One the female side, Claire Cleary is the primary portrayal of female emotion. She is shown as emotionally needy in some respects. Even though she is in a relationship, that relationship is not healthy, and she is not receiving the sort of attention or love that she wants. The entire premise behind the movie has to do with her desire to seek love outside of her relationship, a sign that she might not be the most emotionally stable person. Likewise, she is shown, at least at the original wedding, as being a woman who has the ability to display a deep range of meaningful emotions, but is reticent to do so, even in giving a speech for her sister. Gloria Cleary is painted as the infantile sister who is incapable of dealing responsibly in a mature way. She is prone to hissy fits, similar to Grey’s fits with Beckwith. Her entire visage can be contrasted with that of her sister, as she is foil to her sister’s evolved, yet needy emotional state.
Necessarily, in order to create contrast, filmmakers have to simplify characters, especially in comedies where deep character exploration is not the goal. While the characters, taken together, did provide a full picture of what male and female emotion tends to look like, the individual characters themselves left something to be desired. There exists no emotionally stable woman in the film, which is something of a disservice. Even mother Cleary is shown as being somewhat unstable, as she seeks lust outside of her marriage to Secretary Cleary. The depictions of male emotion are somewhat more representative. The film did a good job of showing the different places where males can fall on the spectrum, from emotionally mature to shows of masculinity to something in-between with Grey. Likewise, the male characters were less monolithic and more prone to change than the female characters. While this probably was a disservice to the female characters, it was more representative of the human emotional experience.
The psychology suggests that while there are very few differences in emotion between men and women, societal rules puts constraints on how those emotions can be expressed. Women are more likely to be attentive to the cognitive cues of their environment, and this was depicted in the film. Much of the emotional struggle for Claire is environmental. Likewise, men are said to be more attentive to the physiological cues associated with their own individual arousal. Jeremy Grey, who gets himself into a difficult situation despite the consequences, is mostly responding to his own physiological needs. In addition, the film provides a perfect example of how societal constraints can change the way emotions are displayed. Take, for example, the case of Sack Lodge punching Beckwith in a show of masculine anger. This is appropriate for a male in the situation, but it would be inappropriate for a woman to display that sort of anger according to society’s arbitrary rules. Women, it seems, are expected to be “softer” in emotional tone. There is, however, one break from this norm, as the older grandmother has no problem showing highly inappropriate emotions, including firing guns at people and making reckless comments.
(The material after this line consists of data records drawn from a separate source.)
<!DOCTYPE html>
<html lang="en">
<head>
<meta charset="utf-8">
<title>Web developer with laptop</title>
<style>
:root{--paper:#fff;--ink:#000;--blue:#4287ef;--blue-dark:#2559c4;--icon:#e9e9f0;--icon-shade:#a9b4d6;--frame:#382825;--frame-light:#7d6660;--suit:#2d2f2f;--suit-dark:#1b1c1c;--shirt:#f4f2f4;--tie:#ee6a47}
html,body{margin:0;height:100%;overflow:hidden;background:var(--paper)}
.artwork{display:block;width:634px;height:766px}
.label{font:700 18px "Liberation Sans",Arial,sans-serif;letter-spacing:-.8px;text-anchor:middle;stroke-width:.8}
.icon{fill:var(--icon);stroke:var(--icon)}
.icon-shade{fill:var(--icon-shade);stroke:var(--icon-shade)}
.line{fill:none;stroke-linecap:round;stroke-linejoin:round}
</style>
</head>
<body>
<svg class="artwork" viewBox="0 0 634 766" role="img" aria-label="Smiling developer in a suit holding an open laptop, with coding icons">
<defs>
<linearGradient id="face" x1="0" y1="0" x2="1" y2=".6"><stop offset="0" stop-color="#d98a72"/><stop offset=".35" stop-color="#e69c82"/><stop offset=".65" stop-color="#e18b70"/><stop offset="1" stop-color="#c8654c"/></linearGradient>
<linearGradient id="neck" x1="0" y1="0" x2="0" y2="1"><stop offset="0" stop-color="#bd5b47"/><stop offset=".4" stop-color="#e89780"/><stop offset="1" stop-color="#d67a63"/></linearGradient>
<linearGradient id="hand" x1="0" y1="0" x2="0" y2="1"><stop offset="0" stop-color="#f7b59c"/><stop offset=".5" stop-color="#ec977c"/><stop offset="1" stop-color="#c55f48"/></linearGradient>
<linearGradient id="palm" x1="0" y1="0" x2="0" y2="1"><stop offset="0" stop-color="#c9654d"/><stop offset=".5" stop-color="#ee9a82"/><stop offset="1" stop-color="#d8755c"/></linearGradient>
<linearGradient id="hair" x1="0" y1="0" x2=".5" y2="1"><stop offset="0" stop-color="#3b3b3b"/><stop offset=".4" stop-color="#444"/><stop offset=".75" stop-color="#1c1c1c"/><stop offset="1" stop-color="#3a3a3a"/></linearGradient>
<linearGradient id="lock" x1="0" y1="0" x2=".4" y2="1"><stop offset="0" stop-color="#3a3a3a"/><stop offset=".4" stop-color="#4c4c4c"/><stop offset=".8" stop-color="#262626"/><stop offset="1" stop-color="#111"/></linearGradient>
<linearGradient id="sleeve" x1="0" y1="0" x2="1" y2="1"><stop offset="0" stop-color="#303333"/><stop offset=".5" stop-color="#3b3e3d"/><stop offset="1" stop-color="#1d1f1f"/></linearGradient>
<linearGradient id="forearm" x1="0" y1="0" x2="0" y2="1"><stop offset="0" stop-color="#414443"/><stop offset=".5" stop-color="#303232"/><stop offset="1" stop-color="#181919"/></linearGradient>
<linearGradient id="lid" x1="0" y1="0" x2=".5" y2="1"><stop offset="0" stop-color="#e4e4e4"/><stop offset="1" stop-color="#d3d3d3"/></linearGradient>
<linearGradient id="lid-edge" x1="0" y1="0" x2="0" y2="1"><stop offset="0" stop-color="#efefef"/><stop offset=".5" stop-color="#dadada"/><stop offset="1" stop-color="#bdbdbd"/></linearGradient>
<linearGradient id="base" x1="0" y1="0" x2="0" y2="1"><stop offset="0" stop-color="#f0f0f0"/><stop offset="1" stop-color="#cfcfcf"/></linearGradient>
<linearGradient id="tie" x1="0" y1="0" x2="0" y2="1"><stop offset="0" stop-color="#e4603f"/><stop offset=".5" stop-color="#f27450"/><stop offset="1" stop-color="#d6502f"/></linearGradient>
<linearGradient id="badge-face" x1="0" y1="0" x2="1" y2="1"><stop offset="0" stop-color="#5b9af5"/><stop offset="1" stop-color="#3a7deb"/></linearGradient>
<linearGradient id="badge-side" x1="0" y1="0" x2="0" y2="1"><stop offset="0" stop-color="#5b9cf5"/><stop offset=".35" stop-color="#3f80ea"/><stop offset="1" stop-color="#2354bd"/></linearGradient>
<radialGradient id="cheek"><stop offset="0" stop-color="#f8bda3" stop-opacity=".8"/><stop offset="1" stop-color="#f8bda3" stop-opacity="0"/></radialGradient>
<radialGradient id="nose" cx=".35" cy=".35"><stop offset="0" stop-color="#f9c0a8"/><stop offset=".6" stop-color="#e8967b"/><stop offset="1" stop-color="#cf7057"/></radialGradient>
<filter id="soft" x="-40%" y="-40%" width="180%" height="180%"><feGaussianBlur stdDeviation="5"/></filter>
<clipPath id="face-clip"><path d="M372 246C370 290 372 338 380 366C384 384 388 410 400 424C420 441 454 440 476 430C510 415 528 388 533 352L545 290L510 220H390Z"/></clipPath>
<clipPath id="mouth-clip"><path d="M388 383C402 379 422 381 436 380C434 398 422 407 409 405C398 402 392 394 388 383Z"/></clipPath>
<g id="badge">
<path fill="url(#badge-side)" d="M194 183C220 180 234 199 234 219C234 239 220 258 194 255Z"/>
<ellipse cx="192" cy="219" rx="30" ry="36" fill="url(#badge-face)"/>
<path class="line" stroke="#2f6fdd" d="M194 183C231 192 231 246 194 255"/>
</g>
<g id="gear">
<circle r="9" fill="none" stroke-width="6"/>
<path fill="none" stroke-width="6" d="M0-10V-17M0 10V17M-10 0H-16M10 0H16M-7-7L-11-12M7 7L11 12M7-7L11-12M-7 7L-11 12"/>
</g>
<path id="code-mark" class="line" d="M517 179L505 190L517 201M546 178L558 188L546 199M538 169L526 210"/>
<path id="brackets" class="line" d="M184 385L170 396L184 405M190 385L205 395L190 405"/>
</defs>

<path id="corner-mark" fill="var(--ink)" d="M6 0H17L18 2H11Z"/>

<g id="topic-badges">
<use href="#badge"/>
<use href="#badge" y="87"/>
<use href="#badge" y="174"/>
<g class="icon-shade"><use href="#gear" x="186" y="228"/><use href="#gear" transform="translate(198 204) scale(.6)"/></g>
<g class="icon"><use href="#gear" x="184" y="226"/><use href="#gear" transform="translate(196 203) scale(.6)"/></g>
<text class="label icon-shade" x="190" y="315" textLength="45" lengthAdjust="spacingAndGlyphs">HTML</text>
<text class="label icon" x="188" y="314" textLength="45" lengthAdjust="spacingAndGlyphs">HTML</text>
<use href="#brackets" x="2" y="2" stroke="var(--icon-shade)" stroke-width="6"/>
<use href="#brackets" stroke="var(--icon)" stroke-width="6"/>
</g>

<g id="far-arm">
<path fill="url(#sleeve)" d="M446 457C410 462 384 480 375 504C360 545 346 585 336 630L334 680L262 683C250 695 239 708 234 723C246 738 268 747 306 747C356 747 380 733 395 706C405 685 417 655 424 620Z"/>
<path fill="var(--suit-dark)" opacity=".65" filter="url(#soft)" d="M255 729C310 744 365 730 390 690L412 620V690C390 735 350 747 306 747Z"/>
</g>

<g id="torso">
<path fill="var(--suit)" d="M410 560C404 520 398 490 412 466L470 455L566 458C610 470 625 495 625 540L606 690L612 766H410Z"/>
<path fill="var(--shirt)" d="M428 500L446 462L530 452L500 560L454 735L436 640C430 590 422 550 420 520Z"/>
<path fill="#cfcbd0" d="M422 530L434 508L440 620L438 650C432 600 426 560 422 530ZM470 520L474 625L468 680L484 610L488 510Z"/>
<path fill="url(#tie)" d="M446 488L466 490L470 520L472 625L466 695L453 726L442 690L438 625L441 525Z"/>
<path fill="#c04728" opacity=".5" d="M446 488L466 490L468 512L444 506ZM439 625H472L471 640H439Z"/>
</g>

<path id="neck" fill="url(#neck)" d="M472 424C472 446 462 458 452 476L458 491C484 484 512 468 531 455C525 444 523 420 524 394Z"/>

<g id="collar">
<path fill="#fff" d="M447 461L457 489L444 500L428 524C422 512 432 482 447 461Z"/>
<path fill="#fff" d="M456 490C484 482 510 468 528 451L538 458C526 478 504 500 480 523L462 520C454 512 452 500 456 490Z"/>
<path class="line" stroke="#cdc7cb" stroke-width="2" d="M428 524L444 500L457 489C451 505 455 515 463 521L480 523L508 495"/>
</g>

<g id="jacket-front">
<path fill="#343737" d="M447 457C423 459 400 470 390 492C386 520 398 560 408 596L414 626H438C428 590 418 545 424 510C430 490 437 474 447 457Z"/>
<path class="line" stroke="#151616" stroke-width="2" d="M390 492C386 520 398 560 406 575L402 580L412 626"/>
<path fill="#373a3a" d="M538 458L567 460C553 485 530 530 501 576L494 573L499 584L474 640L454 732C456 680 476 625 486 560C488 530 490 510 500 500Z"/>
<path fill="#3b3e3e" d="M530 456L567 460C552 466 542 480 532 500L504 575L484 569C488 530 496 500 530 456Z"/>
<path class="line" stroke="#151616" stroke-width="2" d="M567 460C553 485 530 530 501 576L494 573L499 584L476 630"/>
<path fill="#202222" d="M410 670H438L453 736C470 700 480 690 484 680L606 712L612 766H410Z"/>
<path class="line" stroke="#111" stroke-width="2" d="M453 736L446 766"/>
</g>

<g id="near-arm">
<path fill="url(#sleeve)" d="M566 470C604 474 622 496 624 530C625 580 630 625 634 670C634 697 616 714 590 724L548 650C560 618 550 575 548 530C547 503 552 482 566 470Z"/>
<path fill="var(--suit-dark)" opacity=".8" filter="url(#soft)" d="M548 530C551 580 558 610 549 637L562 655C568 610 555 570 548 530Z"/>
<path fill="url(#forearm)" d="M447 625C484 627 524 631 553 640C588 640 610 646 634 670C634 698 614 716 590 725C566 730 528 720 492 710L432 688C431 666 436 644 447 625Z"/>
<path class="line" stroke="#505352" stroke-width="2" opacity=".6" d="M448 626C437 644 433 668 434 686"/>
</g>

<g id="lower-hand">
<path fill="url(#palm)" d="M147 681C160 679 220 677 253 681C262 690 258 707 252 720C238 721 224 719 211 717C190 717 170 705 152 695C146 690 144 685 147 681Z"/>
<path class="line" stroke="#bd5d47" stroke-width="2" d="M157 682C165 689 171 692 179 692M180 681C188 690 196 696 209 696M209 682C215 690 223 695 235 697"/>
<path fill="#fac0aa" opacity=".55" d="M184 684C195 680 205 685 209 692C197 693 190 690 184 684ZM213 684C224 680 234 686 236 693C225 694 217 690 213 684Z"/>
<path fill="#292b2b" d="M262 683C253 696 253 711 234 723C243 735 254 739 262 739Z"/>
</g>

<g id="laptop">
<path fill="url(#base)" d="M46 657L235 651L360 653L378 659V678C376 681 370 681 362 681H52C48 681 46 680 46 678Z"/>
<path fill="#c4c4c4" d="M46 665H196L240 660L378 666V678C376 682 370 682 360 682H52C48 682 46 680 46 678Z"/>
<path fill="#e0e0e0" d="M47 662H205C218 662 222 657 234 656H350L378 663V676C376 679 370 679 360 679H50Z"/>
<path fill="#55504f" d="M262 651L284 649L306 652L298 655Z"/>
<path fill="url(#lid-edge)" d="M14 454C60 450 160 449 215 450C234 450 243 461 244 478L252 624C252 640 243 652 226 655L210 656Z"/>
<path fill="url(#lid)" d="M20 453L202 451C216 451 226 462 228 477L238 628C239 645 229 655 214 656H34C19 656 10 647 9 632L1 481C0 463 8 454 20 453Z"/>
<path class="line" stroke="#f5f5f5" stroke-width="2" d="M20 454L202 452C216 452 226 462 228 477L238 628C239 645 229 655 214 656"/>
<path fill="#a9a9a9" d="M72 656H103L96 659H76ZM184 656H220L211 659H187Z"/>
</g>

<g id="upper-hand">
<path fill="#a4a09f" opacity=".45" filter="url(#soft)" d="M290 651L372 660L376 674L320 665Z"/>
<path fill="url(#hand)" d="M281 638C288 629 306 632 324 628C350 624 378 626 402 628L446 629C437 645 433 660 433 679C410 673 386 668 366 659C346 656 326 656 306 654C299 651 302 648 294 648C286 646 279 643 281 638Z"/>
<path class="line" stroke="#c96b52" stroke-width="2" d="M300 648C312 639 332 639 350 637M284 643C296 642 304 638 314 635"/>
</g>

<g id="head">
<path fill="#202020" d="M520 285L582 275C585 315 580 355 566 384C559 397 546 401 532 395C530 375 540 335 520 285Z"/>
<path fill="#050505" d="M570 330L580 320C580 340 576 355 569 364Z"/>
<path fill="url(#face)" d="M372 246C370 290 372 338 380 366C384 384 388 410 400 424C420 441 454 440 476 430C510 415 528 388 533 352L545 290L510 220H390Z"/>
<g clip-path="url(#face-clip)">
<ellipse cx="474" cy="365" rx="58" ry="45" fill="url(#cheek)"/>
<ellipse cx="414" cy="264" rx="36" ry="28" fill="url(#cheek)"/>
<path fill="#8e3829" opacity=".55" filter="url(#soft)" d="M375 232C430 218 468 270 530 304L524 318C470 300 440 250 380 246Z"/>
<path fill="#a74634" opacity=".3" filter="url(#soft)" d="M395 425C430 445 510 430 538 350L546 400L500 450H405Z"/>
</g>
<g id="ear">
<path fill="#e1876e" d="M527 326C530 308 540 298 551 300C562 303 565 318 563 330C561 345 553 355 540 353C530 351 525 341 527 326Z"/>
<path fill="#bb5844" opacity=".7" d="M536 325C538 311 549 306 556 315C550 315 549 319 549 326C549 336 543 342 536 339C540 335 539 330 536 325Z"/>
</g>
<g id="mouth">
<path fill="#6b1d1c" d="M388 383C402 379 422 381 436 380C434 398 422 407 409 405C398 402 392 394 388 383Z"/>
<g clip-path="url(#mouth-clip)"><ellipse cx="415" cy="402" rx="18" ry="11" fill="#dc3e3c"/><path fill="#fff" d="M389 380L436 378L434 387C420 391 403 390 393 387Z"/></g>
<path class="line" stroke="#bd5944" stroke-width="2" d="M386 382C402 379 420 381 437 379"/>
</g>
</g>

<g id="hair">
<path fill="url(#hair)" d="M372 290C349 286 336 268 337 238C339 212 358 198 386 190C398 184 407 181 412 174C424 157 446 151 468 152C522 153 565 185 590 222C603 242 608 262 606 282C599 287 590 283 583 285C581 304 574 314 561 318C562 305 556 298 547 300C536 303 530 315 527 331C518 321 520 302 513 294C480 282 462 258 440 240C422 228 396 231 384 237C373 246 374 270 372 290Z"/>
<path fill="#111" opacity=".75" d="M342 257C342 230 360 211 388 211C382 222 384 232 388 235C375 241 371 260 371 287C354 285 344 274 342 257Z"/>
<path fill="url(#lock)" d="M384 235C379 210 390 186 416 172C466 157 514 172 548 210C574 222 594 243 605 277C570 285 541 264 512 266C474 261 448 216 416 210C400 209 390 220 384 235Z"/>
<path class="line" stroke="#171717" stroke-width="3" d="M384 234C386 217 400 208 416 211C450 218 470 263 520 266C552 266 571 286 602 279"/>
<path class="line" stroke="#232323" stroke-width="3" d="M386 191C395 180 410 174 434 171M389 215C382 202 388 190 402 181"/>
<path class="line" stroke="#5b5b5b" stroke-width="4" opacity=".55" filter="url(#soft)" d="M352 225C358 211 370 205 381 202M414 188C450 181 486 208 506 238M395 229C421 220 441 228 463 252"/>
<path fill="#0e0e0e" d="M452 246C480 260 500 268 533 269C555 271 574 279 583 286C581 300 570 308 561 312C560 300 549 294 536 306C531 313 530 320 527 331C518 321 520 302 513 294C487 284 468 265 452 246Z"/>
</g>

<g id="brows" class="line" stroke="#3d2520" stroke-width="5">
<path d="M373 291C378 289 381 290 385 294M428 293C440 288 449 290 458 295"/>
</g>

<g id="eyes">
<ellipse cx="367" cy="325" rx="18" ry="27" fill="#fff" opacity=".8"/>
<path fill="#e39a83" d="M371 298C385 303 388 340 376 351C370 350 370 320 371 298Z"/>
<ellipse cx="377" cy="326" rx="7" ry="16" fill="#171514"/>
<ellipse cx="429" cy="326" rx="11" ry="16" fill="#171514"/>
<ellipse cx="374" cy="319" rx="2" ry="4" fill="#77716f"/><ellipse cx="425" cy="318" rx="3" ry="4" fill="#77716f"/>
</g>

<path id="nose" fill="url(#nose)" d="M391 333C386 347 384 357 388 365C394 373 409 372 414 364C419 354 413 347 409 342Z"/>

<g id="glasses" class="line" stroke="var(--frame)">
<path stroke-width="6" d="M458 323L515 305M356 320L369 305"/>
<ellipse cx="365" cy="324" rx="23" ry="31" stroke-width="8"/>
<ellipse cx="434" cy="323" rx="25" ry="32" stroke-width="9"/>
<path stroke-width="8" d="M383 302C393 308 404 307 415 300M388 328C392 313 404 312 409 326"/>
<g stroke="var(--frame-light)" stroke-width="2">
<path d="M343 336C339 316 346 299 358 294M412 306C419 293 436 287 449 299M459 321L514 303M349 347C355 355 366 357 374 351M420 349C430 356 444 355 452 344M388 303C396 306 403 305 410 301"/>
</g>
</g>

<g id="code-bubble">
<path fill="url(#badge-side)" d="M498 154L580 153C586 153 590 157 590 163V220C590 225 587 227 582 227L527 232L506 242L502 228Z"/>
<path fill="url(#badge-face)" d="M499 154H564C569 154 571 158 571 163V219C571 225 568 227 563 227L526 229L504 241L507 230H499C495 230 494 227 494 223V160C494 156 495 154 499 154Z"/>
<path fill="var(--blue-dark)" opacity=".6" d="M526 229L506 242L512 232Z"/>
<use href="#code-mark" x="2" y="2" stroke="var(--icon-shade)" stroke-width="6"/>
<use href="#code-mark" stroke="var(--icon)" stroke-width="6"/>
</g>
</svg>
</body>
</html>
She operates outside of the bounds of gendered emotional expectations, however, given her advanced age.
Ultimately, this film, given its popularity, has the ability to shape the views of its viewers on issues of gender and emotion. Films like this could influence, more than anything else, the societal expectations on how emotions are to be shared by men and women. Ultimately, people are constrained by the rules and constructs that society puts into place. Those roles are shaped in large part by popular media, and when movies like Wedding Crashers bluntly assert that one set of emotional responses is proper for women and another set is proper for men, society will tend to run with that. To the more evolved viewer, these movies could serve as an opportunity to critically analyze the way society treats gendered emotion, and these films could be a launching point for societal critique on our current expectations.